While Robert squeaked his complaint at being set on the ground again, Mama suddenly came dashing out of the tool shed. Fighting every feral instinct in her body, she bounded across the lawn and the gravel driveway before dropping into a fast crawl onto the paved patio. As the kitten continued to cry, she scrambled right past a shocked Ryan and Charlie, snatched that kitten up by the scruff of his neck and bounded back to the tool shed with him.
I asked Ryan “What just happened?!” and he said “I think Robert just got himself a Mommy!”
Ryan was right. We saw Mama the next day, laying on the boards by the woodpile, basking in the sun while nursing Robert. Her three older kittens were hiding among the wood, pouncing each other and rolling in the grass. One big happy family!
I’m happy to report that all the abandoned animals recovered from our crop fields have so far enjoyed a happy ending. It still breaks my heart to think of how many others in this huge expanse of valley farmland haven’t though. I see them every day: Dead cats and dogs laying on the sides of the roads. How can people be so cruel? Then I watch the news and see under-funded animal shelters closing their doors and contract disputes with animal rescue groups that run the valley shelters. Non-profit animal-fostering programs with “FULL. NOT ACCEPTING ANY ANIMALS AT THIS TIME” plastered across their websites. It’s just another sign of the times. Pets, just like people in a bad economy, are finding themselves hungry and homeless.
I encourage everyone to take the proper steps to prevent animal neglect and cruelty: If you can afford it, support your local shelter or animal rescue group with money, supplies or volunteer time. Spay or neuter your pets. Adopt new pets from a shelter or rescue instead of buying one from a pet shop or breeder. Try to re-home unwanted pets yourself, before relying on an already overwhelmed organization to do it for you. If all else fails though, PLEASE take the animal to your local shelter.

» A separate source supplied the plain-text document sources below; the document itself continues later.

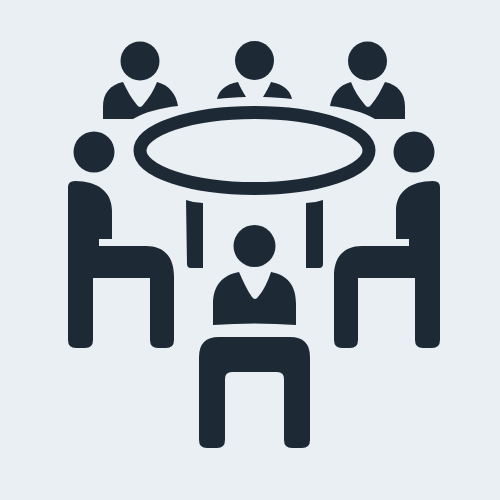
<!DOCTYPE html>
<html lang="en">
<head>
<meta charset="utf-8">
<title>Round table meeting icon</title>
<style>
:root { --paper: #e9eff3; --ink: #1d2a36; }
html, body { margin: 0; height: 100%; overflow: hidden; background: var(--paper); }
.icon { display: block; width: 500px; height: 500px; fill: var(--ink); }
.paper { fill: var(--paper); }
.table-top { fill: none; stroke: var(--ink); stroke-width: 13; }
</style>
</head>
<body>
<svg class="icon" viewBox="0 0 500 500" role="img" aria-label="Six people seated around an oval table">
  <defs>
    <g id="side-person">
      <circle cx="94" cy="152" r="20.5"/>
      <path d="M68 187Q68 181 75 181C98 181 112 192 112 211V239H99V246H146C165 246 174 258 174 276V340Q174 348 166 348H158Q150 348 150 340V278H93V340Q93 348 85 348H76Q68 348 68 340Z"/>
    </g>
  </defs>

  <rect class="paper" width="500" height="500"/>

  <g id="back-row">
    <circle cx="140" cy="61" r="19.5"/>
    <path d="M103 119V107C103 93 110 85 123 82C127 90 131 98 137 105Q140 109 143 105C149 98 154 90 157 82C169 85 176 94 178 106C160 108 145 112 133 119Z"/>
    <circle cx="254.500" cy="60.500" r="19.500"/>
    <path d="M217 99C219 90 226 84 238 82C240 87 243 92 246 97C236 97 226 98 217 99ZM263 97C266 92 269 87 271 82C283 84 290 90 292 99C283 98 273 97 263 97Z"/>
    <circle cx="367.500" cy="61" r="19.500"/>
    <path d="M405 119V107C405 93 398 85 385 82C381 90 377 98 371 105Q368 109 365 105C359 98 354 90 351 82C339 85 332 94 330 106C348 108 363 112 375 119Z"/>
  </g>

  <g id="table">
    <ellipse class="table-top" cx="254.500" cy="150.500" rx="114.500" ry="38"/>
    <path d="M186 200Q194 203 203 203V268H191Q187 268 187 264Z"/>
    <path d="M323 200Q315 203 306 203V268H319Q323 268 323 264Z"/>
  </g>

  <use href="#side-person"/>
  <use href="#side-person" transform="matrix(-1 0 0 1 508 0)"/>

  <g id="front-person">
    <circle cx="254.500" cy="246" r="21"/>
    <path d="M213 325V304C213 286 222 275 239 272C243 281 247 290 252 297Q255 301 258 297C264 290 268 281 271 272C288 275 296 286 296 304V325Q255 322 213 325Z"/>
    <path d="M199 357Q199 337 219 337H290Q310 337 310 357V440Q310 448 302 448H292Q284 448 284 440V379Q284 372 277 372H232Q225 372 225 379V440Q225 448 217 448H207Q199 448 199 440Z"/>
  </g>
</svg>
</body>
</html>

Domesticated animals are not able to survive on their own, wether abandoned in the countryside or “in nature” at a park or reserve. As much as I hate the fact that many shelters are forced to euthanize some of the animals that come to them, I’d still rather give an animal the chance for adoption with a new loving family than to end all odds by setting them free to slowly die. Yes, there would still be the risk of death via injection or gas, but the odds of survival would still be better than the certain slow death of abandonment. The animals rescued from our property are the exception, NOT the rule. Abandoned animals almost always die slow painful deaths from starvation, dehydration or exposure.
So to reiterate, I understand that we can’t always keep our pets (even if we desperately want to), but being a responsible pet owner includes much more than food and water. It means assuring the humane treatment of an animal even if it leaves your hands. Dying alone in a cornfield in NOT humane.

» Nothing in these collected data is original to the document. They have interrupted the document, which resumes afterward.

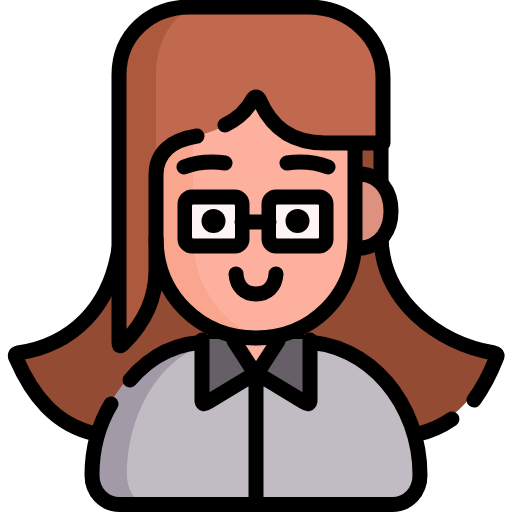
<!DOCTYPE html>
<html lang="en">
<head>
<meta charset="utf-8">
<title>Woman with glasses avatar</title>
<style>
:root {
  --ink: #000;
  --hair: #c1694f;
  --hair-shade: #ad593e;
  --hair-back: #934b33;
  --skin: #fdb09e;
  --skin-shade: #faa68e;
  --ear: #df917f;
  --shirt: #c1bcc3;
  --shirt-shade: #a29ba7;
  --collar: #665f68;
  --lens: #fef4f4;
}
html, body { margin: 0; background: #fff; overflow: hidden; }
svg { display: block; width: 512px; height: 512px; }
.line { fill: none; stroke: var(--ink); stroke-width: 15; stroke-linecap: round; stroke-linejoin: round; }
.hair { fill: var(--hair); }
.hair-shade { fill: var(--hair-shade); }
.hair-back { fill: var(--hair-back); }
.skin { fill: var(--skin); }
.skin-shade { fill: var(--skin-shade); }
.ear { fill: var(--ear); }
.shirt { fill: var(--shirt); }
.shirt-shade { fill: var(--shirt-shade); }
.collar { fill: var(--collar); }
.lens { fill: var(--lens); }
.pupil { fill: var(--ink); }
</style>
</head>
<body>
<svg viewBox="0 0 512 512" role="img" aria-label="Smiling woman with long brown hair, glasses and a grey shirt">
  <defs>
    <clipPath id="face-clip"><path d="M156 100H355V238C355 295 312 338 256 338S156 295 156 238Z"/></clipPath>
    <g id="eye">
      <rect class="lens line" x="185" y="197" width="57" height="49" rx="7"/>
      <rect class="lens" x="192" y="205" width="43" height="33" rx="1"/>
      <circle class="pupil" cx="213.5" cy="221" r="12"/>
    </g>
  </defs>

  <g id="back-hair">
    <path class="hair-back" d="M119 130H381V235C381 300 438 345 497 353C479 394 455 421 418 434H95C55 425 32 395 15 354C70 347 108 310 119 250Z"/>
    <path class="line" d="M119 248C110 308 72 345 18 353Q14 354 16 358C32 395 55 425 96 434"/>
    <path class="line" d="M381 140V235C381 300 437 343 494 353Q499 354 496 359Q487 382 474 400"/>
    <path class="line" d="M452 419Q436 430 418 434"/>
  </g>

  <g id="shirt">
    <path class="shirt" d="M210 341H302C370 341 420 405 420 475C420 492 408 504 392 504H120C104 504 92 492 92 475C92 405 142 341 210 341Z"/>
    <path class="shirt-shade" d="M210 341C142 341 92 405 92 475C92 492 104 504 120 504H148C135 502 127 490 127 475C127 412 162 350 220 341Z"/>
    <path class="line" d="M130 380C151 355 178 342 210 342H302C370 342 420 405 420 475C420 492 408 504.500 392 504.500H120C104 504.500 92 492 92 475C92 449 99 424 111 404"/>
    <path class="skin" d="M228 325H284V345L256 374L228 345Z"/>
    <path class="ear" d="M228 332H284V342Q256 349 228 342Z"/>
    <path class="collar" d="M202 339H232L254 377L214 402Q203 408 202 397Z"/>
    <path class="collar" d="M310 339H280L258 377L298 402Q309 408 310 397Z"/>
    <path class="line" d="M202 340V401Q203 406 208 402L256 373L304 402Q309 406 310 401V340M234 341L256 375L278 341M256 377V501"/>
  </g>

  <g id="ear">
    <path class="ear" d="M355 174H364C380 174 391 190 391 211S380 248 364 248H355Z"/>
    <path class="line" d="M362 174C380 176 391 191 391 211S380 246 362 248"/>
  </g>

  <g id="face">
    <g clip-path="url(#face-clip)">
      <rect class="skin" x="150" y="95" width="212" height="250"/>
      <path class="skin-shade" d="M150 110H193V238C193 282 218 318 256 338H150Z"/>
    </g>
  </g>

  <g id="front-hair">
    <path class="hair" d="M119 345V75C119 35 150 7 190 7H308C350 7 383 38 383 78V143H325C290 143 268 125 256 97C246 118 225 128 197 136C172 140 156 152 156 175V270C156 300 142 327 122 345Z"/>
    <path class="hair-shade" d="M119 345V75C119 35 150 7 195 7C172 15 156 42 156 75V270C156 300 142 327 122 345Z"/>
    <path class="line" d="M197 136C172 140 156 152 156 175V238C156 295 200 338 256 338S355 295 355 238V145"/>
    <path class="line" d="M225 125Q244 116 253 99Q256 95 259 99C271 127 291 143 325 143H383V78C383 38 350 7 308 7H190C150 7 119 35 119 75V342Q119 349 124 343C142 325 156 300 156 270V238"/>
  </g>

  <g id="features">
    <path class="line" d="M184 167Q203 160 225 163M287 163Q309 160 328 167"/>
    <use href="#eye"/>
    <use href="#eye" x="84"/>
    <path class="line" d="M242 222H269"/>
    <path class="line" d="M236 274C237 287 245 294 256 294S275 287 276 274"/>
  </g>
</svg>
</body>
</html>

For more information on adopting rescued animals and to find out ways that you can help, please visit the following links:
If you would like a link to your animal rescue group, shelter or organization listed on this page, please post a comment and let me know.